Carta-Samuels brother, Austyn, revealed on his own personal Twitter account that K.J. will be transferring to UCLA. “Chip Kelly, you just got yourself a QB,” the recruiting coordinator at Missouri wrote.

The younger Carta-Samuels brother subsequently told CBSSports.com that Kelly is “a huge reason why” he chose to move on to the Bruins.

In early December, Carta-Samuels announced that he would be leaving Chris Petersen‘s Washington football program.

Carta-Samuels will be joining Kelly’s squad as a graduate transfer, which means he’ll be one of the players fighting for the right to replace three-year-starting quarterback Josh Rosen. Earlier this month, Rosen did the somewhat expected and left early for the NFL draft.

A four-star member of UW’s 2014 recruiting class, Carta-Samuels was rated as the No. 12 pro-style quarterback in the country and the No. 24 player at any position in the state of California. Budda Baker, a second-round pick in the 2017 NFL draft, was the only signee in the Huskies’ class that year rated higher than Carta-Samuels.

Carta-Samuels played in 25 games over the past three seasons.
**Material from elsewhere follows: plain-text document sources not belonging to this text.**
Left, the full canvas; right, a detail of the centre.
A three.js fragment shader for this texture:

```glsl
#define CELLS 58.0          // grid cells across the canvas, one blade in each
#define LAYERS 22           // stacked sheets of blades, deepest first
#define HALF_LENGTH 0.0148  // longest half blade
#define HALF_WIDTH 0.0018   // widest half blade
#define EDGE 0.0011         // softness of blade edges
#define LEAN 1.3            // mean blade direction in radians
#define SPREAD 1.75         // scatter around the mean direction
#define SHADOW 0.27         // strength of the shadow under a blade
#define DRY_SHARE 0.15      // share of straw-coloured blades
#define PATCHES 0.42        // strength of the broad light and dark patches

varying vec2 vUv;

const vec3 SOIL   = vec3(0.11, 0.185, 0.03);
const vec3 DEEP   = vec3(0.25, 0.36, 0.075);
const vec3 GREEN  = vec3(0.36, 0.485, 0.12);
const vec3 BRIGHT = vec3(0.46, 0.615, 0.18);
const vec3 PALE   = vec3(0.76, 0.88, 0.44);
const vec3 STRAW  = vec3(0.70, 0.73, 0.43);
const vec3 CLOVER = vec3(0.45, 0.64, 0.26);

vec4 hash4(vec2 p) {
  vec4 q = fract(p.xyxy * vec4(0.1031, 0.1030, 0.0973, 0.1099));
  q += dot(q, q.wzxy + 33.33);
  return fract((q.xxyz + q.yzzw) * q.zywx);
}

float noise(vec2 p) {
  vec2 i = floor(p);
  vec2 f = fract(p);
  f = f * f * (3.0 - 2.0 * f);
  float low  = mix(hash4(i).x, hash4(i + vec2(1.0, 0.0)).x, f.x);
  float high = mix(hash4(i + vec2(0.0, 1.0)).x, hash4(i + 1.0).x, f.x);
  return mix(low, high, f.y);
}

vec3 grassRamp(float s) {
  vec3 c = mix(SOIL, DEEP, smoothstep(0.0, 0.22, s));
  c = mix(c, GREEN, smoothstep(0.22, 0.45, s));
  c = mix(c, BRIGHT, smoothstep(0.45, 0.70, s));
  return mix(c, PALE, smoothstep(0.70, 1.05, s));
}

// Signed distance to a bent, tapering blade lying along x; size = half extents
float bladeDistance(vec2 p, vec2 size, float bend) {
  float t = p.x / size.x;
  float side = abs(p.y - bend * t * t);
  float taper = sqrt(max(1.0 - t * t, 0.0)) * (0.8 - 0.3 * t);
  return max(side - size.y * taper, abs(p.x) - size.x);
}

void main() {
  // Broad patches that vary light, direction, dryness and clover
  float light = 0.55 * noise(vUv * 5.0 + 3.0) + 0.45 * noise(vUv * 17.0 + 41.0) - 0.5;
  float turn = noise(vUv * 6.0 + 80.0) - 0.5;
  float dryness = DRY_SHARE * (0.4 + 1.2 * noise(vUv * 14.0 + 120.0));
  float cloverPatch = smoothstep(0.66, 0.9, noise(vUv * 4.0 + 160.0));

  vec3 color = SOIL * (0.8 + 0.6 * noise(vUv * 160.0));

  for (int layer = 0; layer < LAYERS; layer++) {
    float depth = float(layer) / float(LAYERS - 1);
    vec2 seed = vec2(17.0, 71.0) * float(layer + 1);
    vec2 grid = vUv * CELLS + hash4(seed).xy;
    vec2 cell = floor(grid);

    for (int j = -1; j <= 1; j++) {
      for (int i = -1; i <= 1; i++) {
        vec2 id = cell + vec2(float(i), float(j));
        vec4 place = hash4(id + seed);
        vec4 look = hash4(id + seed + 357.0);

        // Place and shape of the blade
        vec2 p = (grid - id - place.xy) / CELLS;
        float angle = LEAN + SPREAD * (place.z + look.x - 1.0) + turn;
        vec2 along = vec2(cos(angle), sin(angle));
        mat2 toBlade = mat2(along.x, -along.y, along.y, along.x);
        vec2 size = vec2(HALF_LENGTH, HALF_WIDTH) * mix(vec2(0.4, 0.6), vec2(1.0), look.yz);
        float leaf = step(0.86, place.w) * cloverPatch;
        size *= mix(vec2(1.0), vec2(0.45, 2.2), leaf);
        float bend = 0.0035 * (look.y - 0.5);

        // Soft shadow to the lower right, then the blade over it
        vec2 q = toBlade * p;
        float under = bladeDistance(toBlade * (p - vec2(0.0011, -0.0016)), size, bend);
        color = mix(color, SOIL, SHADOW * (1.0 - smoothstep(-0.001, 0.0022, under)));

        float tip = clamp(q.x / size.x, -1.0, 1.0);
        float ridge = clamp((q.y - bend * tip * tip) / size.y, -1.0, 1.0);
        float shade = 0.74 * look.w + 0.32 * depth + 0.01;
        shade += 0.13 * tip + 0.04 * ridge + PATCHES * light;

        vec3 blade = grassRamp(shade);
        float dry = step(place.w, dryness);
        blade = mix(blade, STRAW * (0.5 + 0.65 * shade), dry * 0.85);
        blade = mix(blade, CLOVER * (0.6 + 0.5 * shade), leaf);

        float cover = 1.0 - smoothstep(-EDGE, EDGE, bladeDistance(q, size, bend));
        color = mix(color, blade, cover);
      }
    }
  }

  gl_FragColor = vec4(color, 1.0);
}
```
He ended the Huskies portion of his collegiate playing career with 310 yards, three touchdowns and one interception in completing 27-of-47 passes.